Incidentally, the KeyMod storage version of the BCM Vertical Grip is popular with Metropolitan Police CTSFO impressionists, as it seems to be pretty much standard issue on the MCX:
Most AR vertical foregrips on the market are aimed primarily at the broom handle style of support hand weapon manipulation.
It may not look like it, but BCM’s offering acts more like a Magpul AFG – but with additional leverage, which I find most welcome.
It’s optimised for the C-clamp grip method, where it acts like a hand stop – but with the ergonomic advantage of a slight slope.
It’s also incredibly reasonable in price. Having broken an AFG2 in the last few weeks (bolt related), the price of the BCM comes as some relief.
Until receiving the BCM I was an avid AFG2 user, but right now I prefer to use the BCM. It’s partly because of the value adding leverage factor.
Using my support hand, I find I can pull the rifle into my shoulder more effectively than I can with the AFG2. That’s important to me with my steel barrelled HAO L119A2 IUR, because it’s front heavy like the RS – and that’s before adding any accessories to the fore-end. I can also vary my grip technique depending on circumstances.
The BCM grip can be mounted so as to be canted forward or back. I tried both orientations and found canted back worked best for me.
The grip’s method of attachment is novel.
Tightened through its base with a single T15 Torx screw, the top of the grip itself – the plastic part – indexes with the picatinny; occupying two slots to prevent forward or aft movement.
The result of this is that the grip is direct-mounted, with no chunky clamping system. It’s very clever, but simple – as elegant design solutions tend to be.
BCM says this:
BCM has developed a patent pending anchor system that not only secures to the mounting surface, but spreads the energy and force throughout the accessory. Conventional mounting systems can allow for an increased amount of shifting and flexing of the accessory. The BCM® direct mount interface system reduces those issues and offers a more secure lockup, eliminating play in the mounting surface.
The pic directly below shows the grip slipped onto the rail via its low profile steel interface, prior to tightening.
BCM’s FDE is on the pale side compared to Magpul’s, but its plastic seems no less viable – as those who’ve seen the various BCM stock drop tests will attest.
The grip is variously textured to aid manipulation and is extremely light weight.
Where to Buy?
More articles relating to the L119A2:
- The original L119A2 primer, here
- GG&G AR15 vertical fore-grip in use here
- Magpul QDM and ASAP QD in use here

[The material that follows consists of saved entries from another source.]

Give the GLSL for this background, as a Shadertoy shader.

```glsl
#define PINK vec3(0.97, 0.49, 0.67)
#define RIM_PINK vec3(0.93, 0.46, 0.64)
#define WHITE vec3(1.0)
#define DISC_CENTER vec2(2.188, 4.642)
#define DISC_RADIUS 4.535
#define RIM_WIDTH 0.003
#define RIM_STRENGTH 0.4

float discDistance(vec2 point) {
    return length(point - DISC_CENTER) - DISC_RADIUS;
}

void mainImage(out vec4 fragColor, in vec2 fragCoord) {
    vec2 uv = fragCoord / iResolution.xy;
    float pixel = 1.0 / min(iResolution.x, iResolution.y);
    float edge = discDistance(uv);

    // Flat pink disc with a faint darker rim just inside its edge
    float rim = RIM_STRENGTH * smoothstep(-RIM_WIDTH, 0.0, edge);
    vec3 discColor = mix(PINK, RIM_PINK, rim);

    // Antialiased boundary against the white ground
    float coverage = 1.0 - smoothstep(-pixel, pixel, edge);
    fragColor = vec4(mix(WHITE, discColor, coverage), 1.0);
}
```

- 15.7″ L119A2 upper in use here
- Surefire FA556SA Suppressor here
- GG&G Aimpoint T1 mount in use here
- Magpul MS3 sling in use here
- Magpul ACS stock in use here

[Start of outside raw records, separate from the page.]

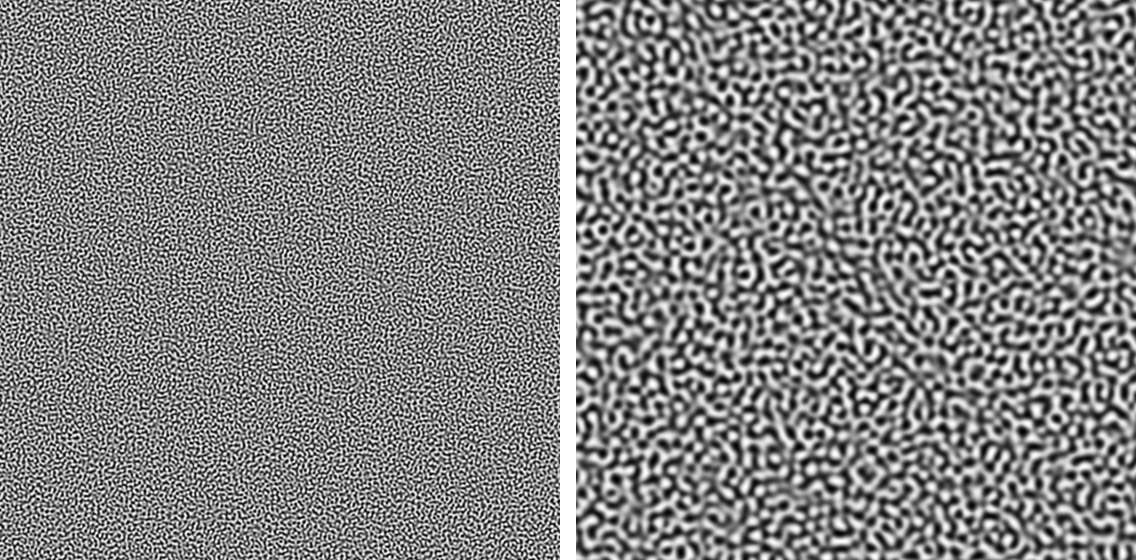
Left: the whole. Right: its middle third, enlarged.
Reproduce this texture procedurally as a WebGL 1 fragment shader.

```glsl
precision highp float;

uniform vec2 u_resolution;

// Frequencies are in cycles per canvas height
#define WAVE_COUNT 84
#define LOW_FREQUENCY 72.0
#define HIGH_FREQUENCY 150.0
#define MEAN_GREY 0.505
#define GREY_DEVIATION 0.272
#define EVENNESS 0.5

const float PI = 3.14159265;

float hash(float n) {
  return fract(sin(n * 12.9898 + 4.137) * 43758.547);
}

// Layered plane waves from all directions, with their local contrast evened out
float labyrinthNoise(vec2 p) {
  float wave = 0.0;
  vec2 quadrature = vec2(0.0);
  for (int i = 0; i < WAVE_COUNT; i++) {
    float id = float(i);
    float angle = PI * (id + hash(id + 0.31)) / float(WAVE_COUNT);
    float frequency = mix(LOW_FREQUENCY, HIGH_FREQUENCY, hash(id + 101.7));
    vec2 direction = vec2(cos(angle), sin(angle));

    // Wrapping the cycle keeps the cosine argument small
    float cycle = fract(dot(p, direction) * frequency + hash(id + 211.3));
    wave += cos(2.0 * PI * cycle);
    quadrature += direction * sin(2.0 * PI * cycle);
  }

  // The wave and its directional quadrature together give the local energy
  float variance = 0.5 * float(WAVE_COUNT);
  float energy = 0.5 * (wave * wave + dot(quadrature, quadrature)) / variance;
  return wave / sqrt(variance * mix(1.0, energy, EVENNESS));
}

void main() {
  vec2 canvas = gl_FragCoord.xy / u_resolution.y;
  float grey = MEAN_GREY + GREY_DEVIATION * labyrinthNoise(canvas);
  gl_FragColor = vec4(vec3(clamp(grey, 0.0, 1.0)), 1.0);
}
```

- Colt Canada parts – as used on the L119A2 – here
- Manta Very Low Profile Rail Covers as used on the L119A2 here
- UKSF Newcastle raid pics part 1
- UKSF Newcastle raid pics part 2
- UKSF Nairobi Kenya incident L119A2 parts breakdown here
- UKSF Belize ‘Jungle Set-up’ L119A2 parts breakdown here
- Confirmation bias (and the HSP Thorntail offset light mount) here
- UKSF Ecosystem: S&S Precision Sling Clip – Old Gen – here
- Inforce WML-type lights in use here